--- REQUIRED WORK ---
A single figure is the whole answer: the number of lines in the entries that contain "fillStyle".

(Collected data)
· · · · · · ·

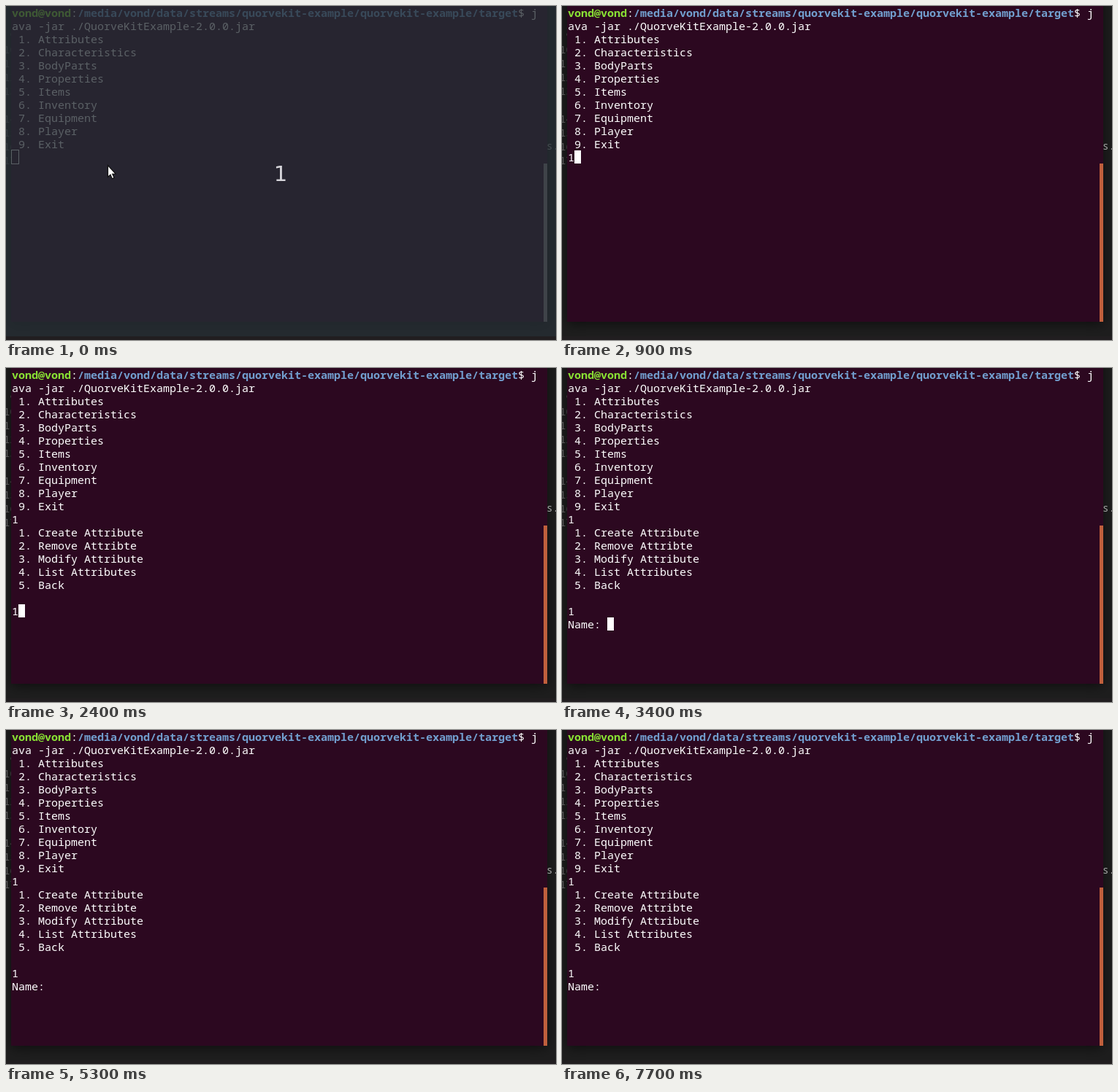
Write an HTML page with a canvas that moves like this. It is 753x458 px and loops after 8000 ms.

```html
<!DOCTYPE html>
<html lang="en">
<head>
<meta charset="utf-8">
<title>Terminal session</title>
<style>
  html, body { margin: 0; width: 100%; height: 100%; overflow: hidden; background: #1e1e1e; }
  canvas { display: block; }
</style>
</head>
<body>
<canvas id="stage" width="753" height="458"></canvas>
<script>
const W = 753, H = 458, LOOP = 8000;
const COL = 9, ROW = 18, LEFT = 8;
const MONO = '"Noto Sans Mono", "DejaVu Sans Mono", monospace';
const ctx = document.getElementById('stage').getContext('2d');

const USER = 'vond@vond';
const PATH = '/media/vond/data/streams/quorvekit-example/quorvekit-example/target';
const MAIN = ['Attributes', 'Characteristics', 'BodyParts', 'Properties', 'Items',
  'Inventory', 'Equipment', 'Player', 'Exit'];
const SUB = ['Create Attribute', 'Remove Attribte', 'Modify Attribute', 'List Attributes', 'Back'];

// Moments of the session, in ms
const FOCUS = 300, ACTIVE = 400, HIDE_POINTER = 700;
const PICK = 900, ENTER = 1400, PICK_SUB = 2400, ENTER_SUB = 3400;
// The caret flips at each of these, starting visible
const BLINKS = [1900, 2100, 2700, 2900, 3500, 4100, 4700, 4900, 5300, 5900, 6500, 7100, 7700];

function rect(x, y, w, h, color) {
  ctx.fillStyle = color;
  ctx.fillRect(x, y, w, h);
}

function print(text, col, row, color = '#fff', weight = 400) {
  ctx.font = `${weight} 15px ${MONO}`;
  ctx.fillStyle = color;
  ctx.fillText(text, LEFT + col * COL, row * ROW + 15);
}

function menu(items, row) {
  items.forEach((item, i) => print(`${i + 1}. ${item}`, 1, row + i));
}

function drawEditor() {
  rect(0, 0, W, H, '#1e1e1e');
  ctx.font = `14px ${MONO}`;
  ctx.fillStyle = '#6a6a6a';
  for (let n = 9; n <= 17; n++) {
    const line = n - 9 + (n > 13 ? 1 : 0);
    ctx.fillText(String(n).padStart(2), -3, 46 + line * 19);
  }
}

function drawWindow(t) {
  ctx.save();
  ctx.shadowColor = 'rgba(0,0,0,.55)';
  ctx.shadowBlur = 16;
  ctx.shadowOffsetY = 3;
  rect(7, -20, 734, 453, '#2c0820');
  ctx.restore();
  rect(736, 216, 5, 217, t >= ACTIVE ? '#c05f3c' : '#8e878b');
  ctx.font = `14px ${MONO}`;
  ctx.fillStyle = '#a4a4a4';
  ctx.fillText('s.', 740, 197);
}

function drawSession(t) {
  const dollar = USER.length + 1 + PATH.length;
  print(USER, 0, 0, '#8ae234', 700);
  print(':', USER.length, 0);
  print(PATH, USER.length + 1, 0, '#729fcf', 700);
  print('$ j', dollar, 0);
  print('ava -jar ./QuorveKitExample-2.0.0.jar', 0, 1);
  menu(MAIN, 2);
  if (t >= PICK) print('1', 0, 11);
  if (t >= ENTER) menu(SUB, 12);
  if (t >= PICK_SUB) print('1', 0, 18);
  if (t >= ENTER_SUB) print('Name:', 0, 19);
}

function caretCell(t) {
  if (t >= ENTER_SUB) return [6, 19];
  if (t >= PICK_SUB) return [1, 18];
  if (t >= ENTER) return [0, 18];
  return [t >= PICK ? 1 : 0, 11];
}

function drawCaret(t) {
  if (t < FOCUS) {
    ctx.strokeStyle = '#fff';
    ctx.lineWidth = 1;
    ctx.strokeRect(7.5, 197.5, 10, 19);
    return;
  }
  if (BLINKS.filter(b => b <= t).length % 2) return;
  const [col, row] = caretCell(t);
  rect(LEFT + col * COL, row * ROW, COL, ROW, '#fff');
}

function drawArrow() {
  const pts = [[139.5, 218.5], [139.5, 234.5], [143, 231.3], [145.3, 236.8],
    [148, 235.6], [145.7, 230.3], [150, 230]];
  ctx.beginPath();
  pts.forEach(([x, y]) => ctx.lineTo(x, y));
  ctx.closePath();
  ctx.fillStyle = '#fff';
  ctx.fill();
  ctx.strokeStyle = '#111';
  ctx.lineWidth = 1.2;
  ctx.stroke();
}

function drawBeam() {
  const parts = [[141, 215, 1, 13], [139, 214, 2, 1], [142, 214, 2, 1],
    [139, 228, 2, 1], [142, 228, 2, 1]];
  parts.forEach(([x, y, w, h]) => rect(x - 1, y - 1, w + 2, h + 2, '#12060e'));
  parts.forEach(([x, y, w, h]) => rect(x, y, w, h, '#e4eae0'));
}

function drawCountdown() {
  rect(0, 0, W, H, 'rgba(39,47,53,.76)');
  ctx.font = '29px "DejaVu Sans", sans-serif';
  ctx.textAlign = 'center';
  ctx.fillStyle = '#d6d5da';
  ctx.fillText('1', 376, 240);
  ctx.textAlign = 'left';
}

function draw(t) {
  drawEditor();
  drawWindow(t);
  drawSession(t);
  drawCaret(t);
  if (t < FOCUS) {
    drawCountdown();
    drawArrow();
  } else if (t < HIDE_POINTER) {
    drawBeam();
  }
  rect(0, 453, W, 5, '#211e20');
}

const start = performance.now();
function tick() {
  draw((performance.now() - start) % LOOP);
  requestAnimationFrame(tick);
}
tick();
</script>
</body>
</html>
```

· · · · · · ·

--- OUTPUT ---
6